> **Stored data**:
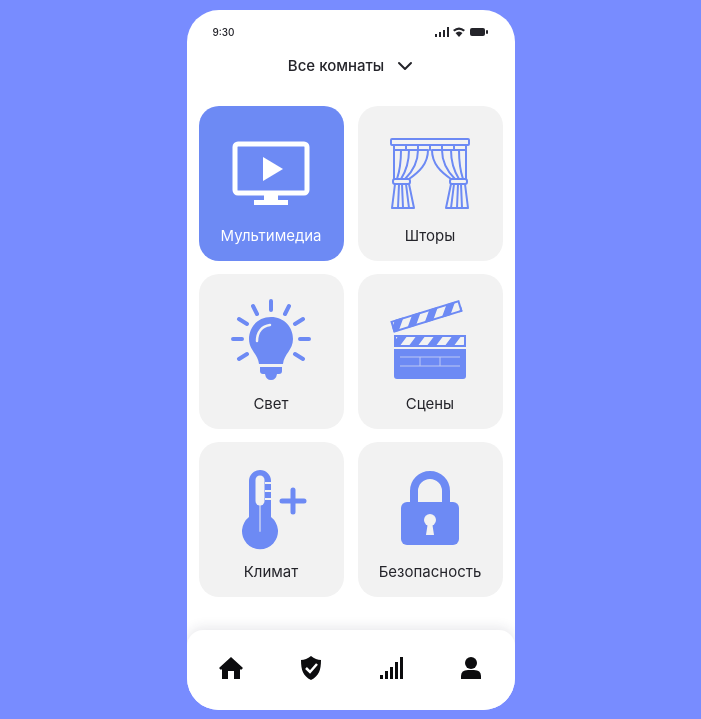
<!DOCTYPE html>
<html lang="ru">
<head>
<meta charset="utf-8">
<title>Умный дом</title>
<style>
:root {
  --backdrop: #788cff;
  --accent: #6d8af4;
  --screen: #ffffff;
  --card: #f2f2f2;
  --ink: #24242a;
  --nav-ink: #0c0c0e;
}
* { box-sizing: border-box; margin: 0; padding: 0; }
html, body { width: 701px; height: 719px; overflow: hidden; }
body {
  display: flex; align-items: center; justify-content: center;
  background: var(--backdrop); color: var(--ink);
  font-family: Inter, "Open Sans", sans-serif;
}
svg { display: block; }
.screen {
  position: relative; width: 328px; height: 700px; overflow: hidden;
  border-radius: 32px; background: var(--screen);
}
.status-bar {
  display: flex; align-items: center; justify-content: space-between;
  height: 36px; padding: 8px 26px 0; font-size: 10px; font-weight: 500;
}
.room-picker {
  display: flex; align-items: center; justify-content: center; gap: 13px;
  height: 40px; font-size: 15px; font-weight: 500;
}
.devices {
  display: grid; grid-template-columns: 145px 145px; grid-auto-rows: 155px;
  justify-content: center; gap: 13px 14px; margin-top: 20px; list-style: none;
}
.device {
  display: flex; flex-direction: column; align-items: center;
  padding-top: 25px; border-radius: 20px; background: var(--card);
  color: var(--accent);
}
.device svg { width: 84px; height: 84px; }
.device span { margin-top: 11px; color: var(--ink); font-size: 15px; line-height: 20px; }
.device.active { background: var(--accent); color: var(--screen); }
.device.active span { color: var(--screen); }
.tab-bar {
  position: absolute; left: 0; right: 0; bottom: 0; height: 80px;
  display: flex; justify-content: space-between; padding: 25px 31px 0;
  background: var(--screen); color: var(--nav-ink);
  border-radius: 16px 16px 0 0; box-shadow: 0 -3px 12px rgba(40, 44, 70, .1);
}
.tab-bar a { color: inherit; }
</style>
</head>
<body>
<main class="screen">
  <header>
    <div class="status-bar">
      <span>9:30</span>
      <svg width="54" height="12" viewBox="0 0 54 12" fill="currentColor" aria-hidden="true">
        <path d="M0 8h2v3H0zM4 6h2v5H4zM8 4h2v7H8zM12 1h2v10h-2z"/>
        <path d="M18 4q6-5 12 0l-1.500 1.500q-4.500-3.500-9 0zM20.500 7q3.500-3 7 0L24 11z"/>
        <rect x="35" y="2" width="15" height="8" rx="2"/>
        <rect x="51" y="4" width="2" height="4" rx="1"/>
      </svg>
    </div>
    <div class="room-picker">
      <span>Все комнаты</span>
      <svg width="16" height="10" viewBox="0 0 16 10" fill="none" stroke="currentColor" stroke-width="2" stroke-linecap="round" stroke-linejoin="round" aria-hidden="true"><path d="M2 2l6 6 6-6"/></svg>
    </div>
  </header>

  <ul class="devices">
    <li class="device active">
      <svg viewBox="0 0 84 84" aria-hidden="true">
        <rect x="6" y="13" width="72" height="49" rx="3" fill="none" stroke="currentColor" stroke-width="5"/>
        <path d="M34 26l20 12-20 12z" fill="currentColor"/>
        <path d="M35 62h14v7h10v5H25v-5h10z" fill="currentColor"/>
      </svg>
      <span>Мультимедиа</span>
    </li>
    <li class="device">
      <svg viewBox="0 0 84 84" fill="none" stroke="currentColor" stroke-width="2" stroke-linejoin="round" stroke-linecap="round" aria-hidden="true">
        <defs>
          <g id="drape">
            <path d="M6 19h34c0 14-9 22-19 29H6z"/>
            <path d="M13 19c0 12-1 20-4 29M21 19c0 12-3 21-8 29M30 19c0 12-6 22-13 29"/>
            <rect x="5" y="48" width="17" height="5" rx="2"/>
            <path d="M7 53L4 77h22l-5-24M11 53l-1 24M14 53l1 24M18 53l3 24"/>
          </g>
        </defs>
        <rect x="3" y="8" width="78" height="6" rx="1"/>
        <path d="M6 14v5M18 14v5M30 14v5M42 14v5M54 14v5M66 14v5M78 14v5"/>
        <use href="#drape"/>
        <use href="#drape" transform="matrix(-1 0 0 1 84 0)"/>
      </svg>
      <span>Шторы</span>
    </li>
    <li class="device">
      <svg viewBox="0 0 84 84" fill="currentColor" aria-hidden="true">
        <path d="M42 18c13 0 22 10 22 22 0 11-9 15-10 25H30c-1-10-10-14-10-25 0-12 9-22 22-22z"/>
        <path d="M31 68h22v4q0 3-3 3h-2q-1 6-6 6t-6-6h-2q-3 0-3-3z"/>
        <path d="M28 42c0-9 5-15 13-16" fill="none" stroke="#f2f2f2" stroke-width="2.500" stroke-linecap="round"/>
        <path d="M42 2v9M24 7l4 8M60 7l-4 8M10 20l8 5M74 20l-8 5M4 40h9M71 40h9M10 60l8-5M74 60l-8-5" stroke="currentColor" stroke-width="4" stroke-linecap="round"/>
      </svg>
      <span>Свет</span>
    </li>
    <li class="device">
      <svg viewBox="0 0 84 84" fill="currentColor" aria-hidden="true">
        <defs>
          <clipPath id="clap-stick"><rect x="6" y="24" width="72" height="12" rx="1"/></clipPath>
          <g id="clap-stripes" clip-path="url(#clap-stick)">
            <path d="M2 36l9-12h9l-9 12zM20 36l9-12h9l-9 12zM38 36l9-12h9l-9 12zM56 36l9-12h9l-9 12zM74 36l9-12h9l-9 12z"/>
          </g>
        </defs>
        <g transform="rotate(-17 8 34)">
          <rect x="7" y="22" width="70" height="10" fill="none" stroke="currentColor" stroke-width="2"/>
          <use href="#clap-stripes" y="-3"/>
        </g>
        <rect x="7" y="37" width="70" height="10" fill="none" stroke="currentColor" stroke-width="2"/>
        <use href="#clap-stripes" y="12"/>
        <path d="M6 50h72v27q0 3-3 3H9q-3 0-3-3z"/>
        <path d="M12 58h60M12 67h60M32 58v9M52 58v9" stroke="#f2f2f2" stroke-width="1" opacity=".6"/>
      </svg>
      <span>Сцены</span>
    </li>
    <li class="device">
      <svg viewBox="0 0 84 84" fill="currentColor" aria-hidden="true">
        <path d="M20 14a11 11 0 0 1 22 0v36a18 18 0 1 1-22 0z"/>
        <path d="M31 13v21" stroke="#f2f2f2" stroke-width="9" stroke-linecap="round"/>
        <path d="M31 34v30" stroke="#f2f2f2" stroke-width="2" stroke-linecap="round" opacity=".5"/>
        <path d="M36 16h6M36 24h6M36 32h6" stroke="#f2f2f2" stroke-width="2"/>
        <path d="M64 23v22M53 34h22" stroke="currentColor" stroke-width="5" stroke-linecap="round"/>
      </svg>
      <span>Климат</span>
    </li>
    <li class="device">
      <svg viewBox="0 0 84 84" aria-hidden="true">
        <path d="M26 38V24a16 16 0 0 1 32 0v14" fill="none" stroke="currentColor" stroke-width="8"/>
        <rect x="13" y="35" width="58" height="43" rx="6" fill="currentColor"/>
        <circle cx="42" cy="53" r="6" fill="#f2f2f2"/>
        <path d="M40 55h4l2 13h-8z" fill="#f2f2f2"/>
      </svg>
      <span>Безопасность</span>
    </li>
  </ul>

  <nav class="tab-bar">
    <a href="#" aria-label="Дом">
      <svg width="26" height="26" viewBox="0 0 26 26" fill="currentColor"><path d="M13 2l12 11-2 2-1-1v10h-6v-8h-6v8H4V14l-1 1-2-2z"/></svg>
    </a>
    <a href="#" aria-label="Защита">
      <svg width="26" height="26" viewBox="0 0 26 26" fill="currentColor"><path d="M13 1q5 4 10 4c0 10-2 16-10 20C5 21 3 15 3 5q5 0 10-4z"/><path d="M8 13l4 4 7-8" fill="none" stroke="#fff" stroke-width="2.500"/></svg>
    </a>
    <a href="#" aria-label="Сигнал">
      <svg width="26" height="26" viewBox="0 0 26 26" fill="currentColor"><path d="M2 20h3v4H2zM7 16h3v8H7zM12 12h3v12h-3zM17 7h3v17h-3zM22 2h3v22h-3z"/></svg>
    </a>
    <a href="#" aria-label="Профиль">
      <svg width="26" height="26" viewBox="0 0 26 26" fill="currentColor"><circle cx="13" cy="8" r="6"/><path d="M3 24v-3q0-6 7-6h6q7 0 7 6v3z"/></svg>
    </a>
  </nav>
</main>
</body>
</html>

> **YOUR TASK**:
Across all the records, find the lines containing the word "linecap" and reproduce each one.

> **WRITTEN REPLY**:
      <svg width="16" height="10" viewBox="0 0 16 10" fill="none" stroke="currentColor" stroke-width="2" stroke-linecap="round" stroke-linejoin="round" aria-hidden="true"><path d="M2 2l6 6 6-6"/></svg>
      <svg viewBox="0 0 84 84" fill="none" stroke="currentColor" stroke-width="2" stroke-linejoin="round" stroke-linecap="round" aria-hidden="true">
        <path d="M28 42c0-9 5-15 13-16" fill="none" stroke="#f2f2f2" stroke-width="2.500" stroke-linecap="round"/>
        <path d="M42 2v9M24 7l4 8M60 7l-4 8M10 20l8 5M74 20l-8 5M4 40h9M71 40h9M10 60l8-5M74 60l-8-5" stroke="currentColor" stroke-width="4" stroke-linecap="round"/>
        <path d="M31 13v21" stroke="#f2f2f2" stroke-width="9" stroke-linecap="round"/>
        <path d="M31 34v30" stroke="#f2f2f2" stroke-width="2" stroke-linecap="round" opacity=".5"/>
        <path d="M64 23v22M53 34h22" stroke="currentColor" stroke-width="5" stroke-linecap="round"/>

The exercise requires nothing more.